A measure that creates a mandatory hybrid retirement program for public employees, signed into law by Gov. Bob McDonnell (R) this week, could cost Virginia millions of dollars to implement, according to an analysis released Wednesday by the Commonwealth Institute for Fiscal Analysis.
The study by the nonprofit think tank, “Known Unknowns”, looked at the costs of developing the information technology and other related systems in states with similar hybrid retirement plans -- Utah, Oregon and Michigan -- and used those to estimate the potential impact in Virginia. With almost 340,000 participants in Virginia, the potential costs could be between $5 million and $25 million, the report found.
“Even though the state maintained that costs could not be ascertained at the time the legislation was proposed, simple analysis around the experience of other states gives us an idea of how significant the costs could be,” says Michael Cassidy, institute president.
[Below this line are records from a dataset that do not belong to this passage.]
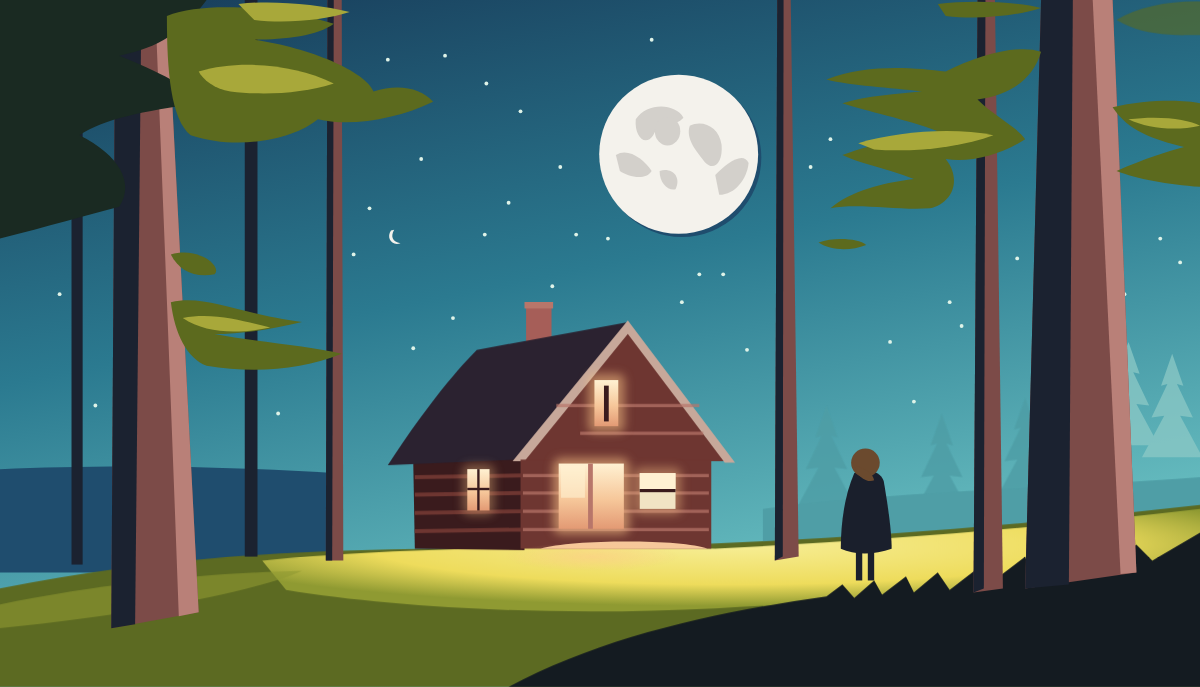
<!DOCTYPE html>
<html lang="en">
<head>
<meta charset="utf-8">
<title>Moonlit Cabin in the Pines</title>
<link rel="stylesheet" href="https://fonts.googleapis.com/css2?family=Inter&display=swap">
<style>
  :root {
    --sky-top: #173a58;
    --sky-mid: #2b7a90;
    --sky-low: #6cc3c4;
    --moon: #f4f2ec;
    --crater: #d3d0cb;
    --star: #dff3e8;
    --far-hill: #1f4d6e;
    --far-pine: #4f9ea6;
    --pale-pine: #8cc9c6;
    --ground: #5c6a22;
    --ground-light: #8f9a32;
    --glow: #eedc5c;
    --glow-soft: #f7ee96;
    --shadow-grass: #141b21;
    --trunk: #7c4b48;
    --trunk-light: #b98078;
    --trunk-dark: #1b2230;
    --needles-dark: #1a2a22;
    --needles: #5c6a1e;
    --needles-light: #a8a83a;
    --roof: #2b2230;
    --roof-edge: #c7a89a;
    --log: #6e3631;
    --log-dark: #3a1b1d;
    --log-light: #b8766a;
    --lamp-core: #fff1d2;
    --lamp-warm: #f6c79a;
    --lamp-deep: #e39a74;
    --lamp-halo: #ffc98a;
    --window-pale: #f1e4c4;
    --chimney: #a65e58;
    --coat: #1a1f2c;
    --hair: #6b4a2e;
  }
  html, body { margin: 0; padding: 0; overflow: hidden; background: var(--sky-top); }
  body { width: 1200px; height: 687px; font-family: "Inter", sans-serif; }
  .scene { display: block; width: 1200px; height: 687px; }
</style>
</head>
<body>
<svg class="scene" viewBox="0 0 1510 864" preserveAspectRatio="none" role="img" aria-label="A log cabin in a pine forest under a full moon, a girl standing in the glowing meadow">
  <defs>
    <linearGradient id="skyGradient" x1="0" y1="0" x2="0.35" y2="1">
      <stop offset="0" stop-color="var(--sky-top)"/>
      <stop offset="0.5" stop-color="var(--sky-mid)"/>
      <stop offset="1" stop-color="var(--sky-low)"/>
    </linearGradient>
    <radialGradient id="meadowGlow" cx="0.5" cy="0.35" r="0.6">
      <stop offset="0" stop-color="var(--glow-soft)"/>
      <stop offset="0.65" stop-color="var(--glow)"/>
      <stop offset="1" stop-color="var(--ground-light)"/>
    </radialGradient>
    <linearGradient id="windowLight" x1="0" y1="0" x2="0" y2="1">
      <stop offset="0" stop-color="var(--lamp-core)"/>
      <stop offset="0.55" stop-color="var(--lamp-warm)"/>
      <stop offset="1" stop-color="var(--lamp-deep)"/>
    </linearGradient>
    <radialGradient id="lampHalo" cx="0.5" cy="0.5" r="0.5">
      <stop offset="0" stop-color="var(--lamp-halo)" stop-opacity="0.55"/>
      <stop offset="1" stop-color="var(--lamp-halo)" stop-opacity="0"/>
    </radialGradient>
    <filter id="softGlow" x="-50%" y="-50%" width="200%" height="200%">
      <feGaussianBlur stdDeviation="6"/>
    </filter>
    <circle id="star" r="2.4" fill="var(--star)"/>
    <path id="palePine" d="M0 0 L-14 40 L-6 38 L-26 80 L-10 78 L-38 130 L38 130 L10 78 L26 80 L6 38 L14 40 Z"/>
    <path id="needleClump" d="M0 20 C40 -5 110 -10 170 5 C200 12 235 8 250 20 C215 30 190 42 140 40 C90 38 40 45 0 20 Z"/>
  </defs>

  <rect class="sky" width="1510" height="864" fill="url(#skyGradient)"/>

  <g class="stars">
    <use href="#star" x="488" y="75"/><use href="#star" x="560" y="70"/><use href="#star" x="612" y="105"/>
    <use href="#star" x="655" y="140"/><use href="#star" x="530" y="200"/><use href="#star" x="705" y="210"/>
    <use href="#star" x="610" y="295"/><use href="#star" x="725" y="295"/><use href="#star" x="765" y="300"/>
    <use href="#star" x="640" y="255"/><use href="#star" x="465" y="262"/><use href="#star" x="520" y="438"/>
    <use href="#star" x="570" y="400"/><use href="#star" x="350" y="520"/><use href="#star" x="880" y="345"/>
    <use href="#star" x="910" y="345"/><use href="#star" x="858" y="380"/><use href="#star" x="940" y="440"/>
    <use href="#star" x="1020" y="210"/><use href="#star" x="1045" y="175"/><use href="#star" x="1120" y="430"/>
    <use href="#star" x="1195" y="380"/><use href="#star" x="1210" y="410"/><use href="#star" x="1330" y="290"/>
    <use href="#star" x="1280" y="325"/><use href="#star" x="1460" y="300"/><use href="#star" x="1415" y="370"/>
    <use href="#star" x="1485" y="330"/><use href="#star" x="995" y="520"/><use href="#star" x="820" y="50"/>
    <use href="#star" x="445" y="320"/><use href="#star" x="75" y="370"/><use href="#star" x="120" y="510"/>
    <use href="#star" x="1150" y="505"/><use href="#star" x="695" y="360"/>
  </g>

  <g class="moon">
    <circle cx="858" cy="198" r="100" fill="var(--far-hill)"/>
    <circle cx="854" cy="194" r="100" fill="var(--moon)"/>
    <path d="M800 150 C815 128 850 130 860 148 C850 160 830 152 822 170 C812 185 798 172 800 150 Z" fill="var(--crater)"/>
    <ellipse cx="840" cy="165" rx="16" ry="18" fill="var(--crater)"/>
    <path d="M868 158 C885 150 905 160 908 182 C910 205 898 215 888 205 C878 192 862 175 868 158 Z" fill="var(--crater)"/>
    <path d="M775 195 C790 185 810 200 820 215 C812 228 790 222 780 215 Z" fill="var(--crater)"/>
    <path d="M900 220 C915 205 935 190 942 205 C940 225 925 245 905 245 Z" fill="var(--crater)"/>
    <path d="M830 215 C845 210 858 222 850 238 C840 240 830 230 830 215 Z" fill="var(--crater)"/>
  </g>
  <path class="crescent" d="M492 290 C486 298 492 310 504 306 C494 304 491 298 496 289 Z" fill="var(--moon)"/>

  <path class="far-hill" d="M0 590 C120 585 260 585 420 595 L420 720 L0 720 Z" fill="var(--far-hill)"/>
  <g class="far-pines" fill="var(--far-pine)" opacity="0.85">
    <use href="#palePine" x="1040" y="510"/>
    <use href="#palePine" x="1185" y="520"/>
    <use href="#palePine" x="1290" y="500"/>
  </g>
  <g class="pale-pines" fill="var(--pale-pine)" opacity="0.75">
    <use href="#palePine" x="1420" y="430"/>
    <use href="#palePine" x="1475" y="445"/>
  </g>
  <path class="far-ridge" d="M960 640 C1100 620 1300 615 1510 600 L1510 700 L960 700 Z" fill="var(--far-pine)"/>

  <path class="meadow" d="M0 740 C200 700 380 690 600 690 C900 690 1200 670 1510 635 L1510 864 L0 864 Z" fill="var(--ground)"/>
  <path class="meadow-glow" d="M330 705 C480 690 700 685 900 690 C1100 680 1300 665 1510 640 L1510 720 C1300 740 1100 755 900 765 C700 775 500 765 360 742 Z" fill="url(#meadowGlow)"/>
  <path class="meadow-shade" d="M0 760 C150 730 280 720 380 718 C330 740 200 770 0 790 Z" fill="var(--ground-light)" opacity="0.6"/>
  <path class="foreground-grass" d="M640 864 C760 800 900 770 1040 750 L1060 735 L1075 752 L1100 730 L1110 748 L1140 725 L1150 745 L1180 720 L1195 742 L1230 715 L1240 738 L1290 700 L1300 730 L1360 690 L1380 720 L1430 685 L1450 705 L1510 670 L1510 864 Z" fill="var(--shadow-grass)"/>

  <g class="cabin">
    <rect class="chimney" x="662" y="383" width="32" height="60" fill="var(--chimney)"/>
    <rect x="660" y="380" width="36" height="8" fill="var(--log-light)"/>
    <path class="side-wall" d="M520 580 L660 575 L660 692 L522 690 Z" fill="var(--log-dark)"/>
    <g class="side-logs" stroke="var(--log)" stroke-width="5">
      <line x1="522" y1="600" x2="658" y2="598"/><line x1="522" y1="622" x2="658" y2="620"/>
      <line x1="522" y1="645" x2="658" y2="643"/><line x1="522" y1="668" x2="658" y2="666"/>
    </g>
    <path class="roof" d="M488 585 C530 520 570 470 600 440 L790 405 L650 578 Z" fill="var(--roof)"/>
    <path class="gable" d="M655 580 L790 415 L915 580 Z" fill="var(--log)"/>
    <path class="roof-edge" d="M645 580 L790 403 L925 582 L912 582 L790 420 L660 580 Z" fill="var(--roof-edge)"/>
    <rect class="front-wall" x="655" y="578" width="240" height="112" fill="var(--log)"/>
    <g class="front-logs" stroke="var(--log-light)" stroke-width="4" opacity="0.7">
      <line x1="658" y1="598" x2="892" y2="598"/><line x1="658" y1="620" x2="892" y2="620"/>
      <line x1="658" y1="643" x2="892" y2="643"/><line x1="658" y1="666" x2="892" y2="666"/>
      <line x1="700" y1="510" x2="880" y2="510"/><line x1="730" y1="545" x2="885" y2="545"/>
    </g>

    <g class="window-halos" filter="url(#softGlow)">
      <rect x="696" y="576" width="96" height="96" rx="10" fill="var(--lamp-halo)" opacity="0.55"/>
      <rect x="740" y="470" width="46" height="74" rx="8" fill="var(--lamp-halo)" opacity="0.5"/>
      <rect x="798" y="588" width="59" height="59" rx="8" fill="var(--lamp-halo)" opacity="0.4"/>
      <rect x="582" y="584" width="40" height="64" rx="8" fill="var(--lamp-halo)" opacity="0.35"/>
    </g>

    <g class="side-window">
      <rect x="588" y="590" width="28" height="52" fill="url(#windowLight)"/>
      <line x1="602" y1="590" x2="602" y2="642" stroke="var(--log-dark)" stroke-width="3"/>
      <line x1="588" y1="615" x2="616" y2="615" stroke="var(--log-dark)" stroke-width="3"/>
    </g>
    <g class="gable-window">
      <rect x="748" y="478" width="30" height="58" fill="url(#windowLight)"/>
      <rect x="760" y="485" width="6" height="45" fill="var(--log-dark)"/>
    </g>
    <g class="front-door">
      <rect x="703" y="583" width="82" height="82" fill="url(#windowLight)"/>
      <rect x="706" y="586" width="30" height="40" fill="var(--lamp-core)" opacity="0.6"/>
      <rect x="740" y="583" width="6" height="82" fill="var(--log-light)"/>
    </g>
    <g class="front-window">
      <rect x="805" y="595" width="45" height="45" fill="var(--window-pale)"/>
      <rect x="805" y="595" width="45" height="20" fill="var(--lamp-core)"/>
      <rect x="805" y="615" width="45" height="4" fill="var(--log-dark)"/>
    </g>
    <path class="porch" d="M680 690 C720 678 860 678 890 690 Z" fill="var(--lamp-warm)"/>
    <ellipse class="doorstep-light" cx="745" cy="700" rx="110" ry="18" fill="url(#lampHalo)"/>
  </g>

  <g class="tree-trunks">
    <rect x="90" y="140" width="14" height="570" fill="var(--trunk-dark)"/>
    <rect x="308" y="0" width="16" height="700" fill="var(--trunk-dark)"/>
    <path d="M412 0 L430 0 L432 705 L410 705 Z" fill="var(--trunk)"/>
    <path d="M412 0 L420 0 L418 705 L410 705 Z" fill="var(--trunk-dark)"/>
    <path d="M978 0 L995 0 L1005 700 L975 705 Z" fill="var(--trunk)"/>
    <path d="M978 0 L986 0 L985 700 L975 705 Z" fill="var(--trunk-dark)"/>
    <path d="M1230 0 L1252 0 L1262 740 L1225 745 Z" fill="var(--trunk)"/>
    <path d="M1230 0 L1240 0 L1238 740 L1225 745 Z" fill="var(--trunk-dark)"/>
    <path d="M145 0 L210 0 L250 770 L140 790 Z" fill="var(--trunk)"/>
    <path d="M195 0 L210 0 L250 770 L225 775 C215 500 205 250 195 0 Z" fill="var(--trunk-light)"/>
    <path d="M145 0 L178 0 L170 785 L140 790 Z" fill="var(--trunk-dark)"/>
    <path d="M1310 0 L1400 0 L1430 720 L1290 740 Z" fill="var(--trunk)"/>
    <path d="M1375 0 L1400 0 L1430 720 L1410 722 Z" fill="var(--trunk-light)"/>
    <path d="M1310 0 L1350 0 L1345 735 L1290 740 Z" fill="var(--trunk-dark)"/>
  </g>

  <g class="dark-needles" fill="var(--needles-dark)">
    <path d="M0 0 L260 0 C230 40 200 60 150 70 C200 90 240 110 250 130 C180 140 130 150 100 170 C150 195 170 230 150 260 C110 270 60 285 0 300 Z"/>
  </g>
  <g class="bright-needles">
    <path d="M210 20 C260 0 360 10 420 30 C400 45 360 50 320 50 C390 60 460 90 470 115 C500 105 530 110 545 128 C500 150 440 160 400 150 C370 175 300 190 240 170 C215 150 210 90 210 20 Z" fill="var(--needles)"/>
    <path d="M250 90 C300 75 370 80 420 105 C380 118 330 120 290 115 C270 112 255 100 250 90 Z" fill="var(--needles-light)"/>
    <path d="M300 5 C340 0 400 5 440 15 C410 25 360 30 320 25 Z" fill="var(--needles-light)"/>
    <path d="M215 320 C250 310 280 335 270 345 C245 350 225 340 215 320 Z" fill="var(--needles)"/>
    <path d="M215 380 C260 370 300 395 380 405 C340 415 300 420 270 420 C320 430 390 435 430 445 C380 465 320 470 260 460 C235 450 220 420 215 380 Z" fill="var(--needles)"/>
    <path d="M230 400 C270 392 310 405 340 412 C300 420 260 420 230 400 Z" fill="var(--needles-light)"/>
    <path d="M1040 100 C1090 80 1150 85 1190 90 C1230 70 1280 55 1310 65 C1300 100 1270 120 1230 125 C1250 145 1280 160 1290 175 C1260 195 1220 205 1190 200 C1210 225 1200 255 1170 262 C1130 265 1080 255 1045 262 C1070 240 1110 230 1150 225 C1110 210 1080 205 1060 195 C1100 180 1150 170 1180 165 C1140 150 1090 140 1060 130 C1090 120 1130 118 1160 115 C1120 110 1070 108 1040 100 Z" fill="var(--needles)"/>
    <path d="M1080 180 C1130 165 1200 160 1250 170 C1210 185 1150 192 1100 188 Z" fill="var(--needles-light)"/>
    <path d="M1180 5 C1220 0 1280 2 1310 10 C1280 20 1230 25 1190 20 Z" fill="var(--needles)"/>
    <path d="M1030 305 C1050 298 1080 300 1090 308 C1070 316 1045 315 1030 305 Z" fill="var(--needles)"/>
    <path d="M1400 135 C1440 125 1490 125 1510 130 L1510 235 C1470 232 1430 225 1405 215 C1440 200 1470 190 1490 185 C1450 175 1420 165 1400 135 Z" fill="var(--needles)"/>
    <path d="M1420 150 C1460 145 1495 150 1510 158 C1480 165 1445 162 1420 150 Z" fill="var(--needles-light)"/>
    <use href="#needleClump" x="1405" y="5" fill="var(--needles)" opacity="0.6"/>
  </g>

  <g class="girl">
    <rect x="1077" y="680" width="8" height="50" fill="var(--coat)"/>
    <rect x="1092" y="680" width="8" height="50" fill="var(--coat)"/>
    <path d="M1075 595 C1090 588 1108 592 1112 605 C1118 640 1122 670 1122 690 C1100 698 1075 698 1058 690 C1058 660 1062 625 1075 595 Z" fill="var(--coat)"/>
    <circle cx="1089" cy="582" r="18" fill="var(--hair)"/>
    <path d="M1075 585 C1078 600 1092 608 1100 604 C1098 595 1090 590 1075 585 Z" fill="var(--hair)"/>
  </g>
</svg>
</body>
</html>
The Virginia plan establishes lower benefits for those who are hired after Jan. 1, 2014. Their retirement benefits will be based on an average salary for the last five years of service, rather than the last three, as is the case for 70 percent of current employees. They will also get a lower cost-of-living adjustment to their benefits.
But supporters say the plan is expected to improve the state’s ability to recruit employees who intend to have shorter tenures, provide more stability to government and reduce future obligations.
“Of course [the Virginia Retirement System] will experience some system development costs in this transition,’’ McDonnell spokesman Jeff Caldwell said.
“The exact amount of those costs are still unknown at this time, but they will certainly pale in comparison to the tremendous savings these reforms will produce. The fiscal impact statement...estimates a savings over the next 20 years of $3.6 billion. Savings of that magnitude will dwarf the costs that will be accrued during the transition.’’